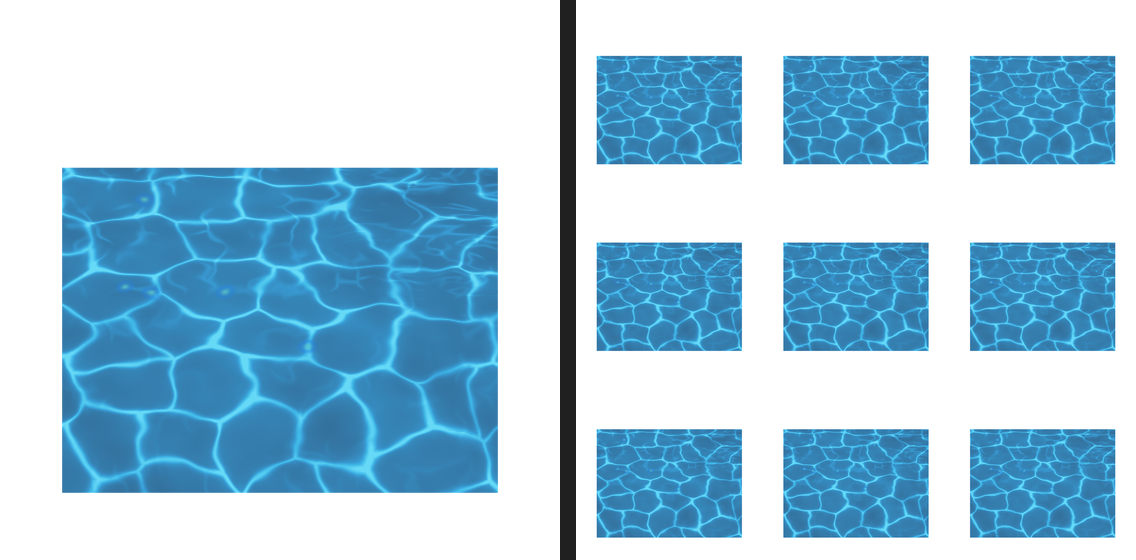
Left, the tile; right, the same tile 3 across and 3 down.
Give the GLSL for this texture, as a Shadertoy shader.

```glsl
// Sunlit pool water: a web of soft caustic light inside a white margin.

const vec2 POOL_MIN = vec2(0.111, 0.120);
const vec2 POOL_MAX = vec2(0.889, 0.7005);
const vec3 MARGIN = vec3(1.0);
const vec3 DEEP = vec3(0.20, 0.43, 0.60);
const vec3 WATER = vec3(0.21, 0.53, 0.73);
const vec3 LIT = vec3(0.22, 0.60, 0.82);
const vec3 CAUSTIC = vec3(0.24, 0.71, 0.90);
const vec3 HIGHLIGHT = vec3(0.40, 0.85, 0.97);
const vec3 GLINT = vec3(0.36, 0.78, 0.80);
const float CELLS = 7.0;        // caustic cells across the canvas
const float NEAR_ROWS = 4.0;    // row density at the near edge
const float FAR_ROWS = 2.6;     // extra rows gathered towards the far edge
const float JITTER = 0.82;
const float BEND = 0.30;        // curvature of the light lines
const float BASE_TONE = 0.15;

// Integer hash of a lattice cell that wraps after "period" cells.
vec2 hash2(vec2 cell, float period) {
    uvec2 k = uvec2(mod(cell, period));
    uint n = k.x * 1597u + k.y * 51749u + uint(period) * 3571u;
    n = (n ^ (n >> 15)) * 73244475u;
    n = (n ^ (n >> 13)) * 73244475u;
    n ^= n >> 16;
    return vec2(n & 65535u, n >> 16) / 65535.0;
}

float corner(vec2 cell, vec2 offset, float period) {
    float angle = 6.2832 * hash2(cell, period).x;
    return dot(vec2(cos(angle), sin(angle)), offset);
}

// Wrapping gradient noise, about -0.7 to 0.7.
float noise(vec2 p, float period) {
    vec2 i = floor(p), f = p - i;
    vec2 u = f * f * f * (f * (f * 6.0 - 15.0) + 10.0);
    vec2 e = vec2(1.0, 0.0);
    return mix(mix(corner(i, f, period), corner(i + e, f - e, period), u.x),
               mix(corner(i + e.yx, f - e.yx, period), corner(i + 1.0, f - 1.0, period), u.x), u.y);
}

vec2 seed(vec2 cell, float period) {
    return cell + 0.5 + JITTER * (hash2(cell, period) - 0.5);
}

// Distances to the nearest and second nearest cell border.
vec2 borders(vec2 p, float period) {
    vec2 home = floor(p), nearest = home;
    float best = 9.0;
    for (int y = -1; y <= 1; y++)
    for (int x = -1; x <= 1; x++) {
        vec2 cell = floor(p) + vec2(x, y);
        float d = distance(p, seed(cell, period));
        if (d < best) { best = d; home = cell; }
    }
    nearest = seed(home, period);
    vec2 edge = vec2(9.0);
    for (int y = -2; y <= 2; y++)
    for (int x = -2; x <= 2; x++) {
        if (x == 0 && y == 0) continue;
        vec2 other = seed(home + vec2(x, y), period);
        float d = dot(0.5 * (nearest + other) - p, normalize(other - nearest));
        edge = d < edge.x ? vec2(d, edge.x) : vec2(edge.x, min(edge.y, d));
    }
    return edge;
}

float glow(float d, float width) {
    return exp(-d * d / (width * width));
}

vec3 palette(float tone) {
    vec3 c = mix(DEEP, WATER, clamp(tone / 0.33, 0.0, 1.0));
    c = mix(c, LIT, clamp((tone - 0.33) / 0.27, 0.0, 1.0));
    c = mix(c, CAUSTIC, clamp((tone - 0.60) / 0.25, 0.0, 1.0));
    return mix(c, HIGHLIGHT, clamp((tone - 0.85) / 0.40, 0.0, 1.0));
}

vec3 water(vec2 uv) {
    vec2 v = clamp((uv - POOL_MIN) / (POOL_MAX - POOL_MIN), 0.0, 1.0);
    vec2 p = vec2(uv.x * CELLS, v.y * (NEAR_ROWS + FAR_ROWS * v.y));
    float far = smoothstep(0.35, 0.95, v.y);
    float ripple = smoothstep(0.5, 0.95, v.x) * smoothstep(0.4, 0.9, v.y);

    // Bend the web so that straight borders become wavy light lines.
    vec2 bend = vec2(noise(p, CELLS), noise(p + 3.4, CELLS));
    vec2 fine = vec2(noise(p * 3.0, CELLS * 3.0), noise(p * 3.0 + 7.3, CELLS * 3.0));
    vec2 q = p + BEND * bend + (0.07 + 0.10 * ripple) * fine;
    float patches = noise(p + 1.7, CELLS);
    float shade = noise(p * 2.0 + 5.2, CELLS * 2.0);

    // Main web: ribbons of varying width, brighter where they meet.
    vec2 edge = borders(q, CELLS);
    float ribbon = smoothstep(-0.35, 0.5, shade);
    float strength = mix(0.50, 0.85, smoothstep(-0.4, 0.3, patches));
    float web = strength * glow(edge.x, 0.030 + 0.040 * ribbon);
    web += 0.30 * glow(edge.y, 0.11) + 0.16 * exp(-edge.x / 0.11);

    // Faint upright strands, mostly in the far half.
    vec2 strandPos = q * vec2(2.0, 1.0) + vec2(0.6, 0.3) + 0.25 * fine;
    float strand = glow(borders(strandPos, CELLS * 2.0).x, 0.075);
    strand *= smoothstep(-0.15, 0.4, shade - 0.5 * patches) * mix(0.12, 0.48, far);

    // Broken surface reflections in the far right corner.
    vec2 s = p * vec2(2.0, 4.0) + 1.5 * bend;
    float shimmer = glow(noise(s, CELLS * 4.0), 0.09) * smoothstep(-0.1, 0.4, fine.x + patches);

    // Broad light: bright middle, dark near left and far right.
    float tone = BASE_TONE + 0.20 * patches + 0.10 * shade + 0.05 * fine.y;
    tone += 0.10 * glow(distance(v, vec2(0.42, 0.55)), 0.45);
    tone -= 0.10 * glow(distance(v, vec2(0.0, 0.15)), 0.3) + 0.08 * ripple;
    tone += web * (1.0 - 0.25 * ripple) + strand + 0.45 * ripple * shimmer;
    vec3 color = palette(tone);

    // A few small glints with a greenish core and a blue fringe.
    for (int i = 0; i < 5; i++) {
        vec2 h = hash2(vec2(i, 2), 11.0);
        vec2 offset = (uv - mix(POOL_MIN, POOL_MAX, vec2(0.1, 0.45) + vec2(0.8, 0.5) * h)) * vec2(1.0, 1.4);
        float d = length(offset + 0.006 * fine);
        color = mix(color, vec3(0.15, 0.50, 0.88), 0.45 * glow(d - 0.012, 0.005));
        color = mix(color, GLINT, 0.75 * glow(d, 0.007));
    }
    return color;
}

void mainImage(out vec4 fragColor, in vec2 fragCoord) {
    vec2 uv = fragCoord / iResolution.xy;
    vec2 inset = min(uv - POOL_MIN, POOL_MAX - uv) * iResolution.xy;
    vec2 cover = clamp(inset + 0.5, 0.0, 1.0);
    fragColor = vec4(mix(MARGIN, water(uv), cover.x * cover.y), 1.0);
}
```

::::::::

Could you filter the entries above for lines holding the string "noise" and copy them?

Response for this exercise
// Wrapping gradient noise, about -0.7 to 0.7.
float noise(vec2 p, float period) {
    vec2 bend = vec2(noise(p, CELLS), noise(p + 3.4, CELLS));
    vec2 fine = vec2(noise(p * 3.0, CELLS * 3.0), noise(p * 3.0 + 7.3, CELLS * 3.0));
    float patches = noise(p + 1.7, CELLS);
    float shade = noise(p * 2.0 + 5.2, CELLS * 2.0);
    float shimmer = glow(noise(s, CELLS * 4.0), 0.09) * smoothstep(-0.1, 0.4, fine.x + patches);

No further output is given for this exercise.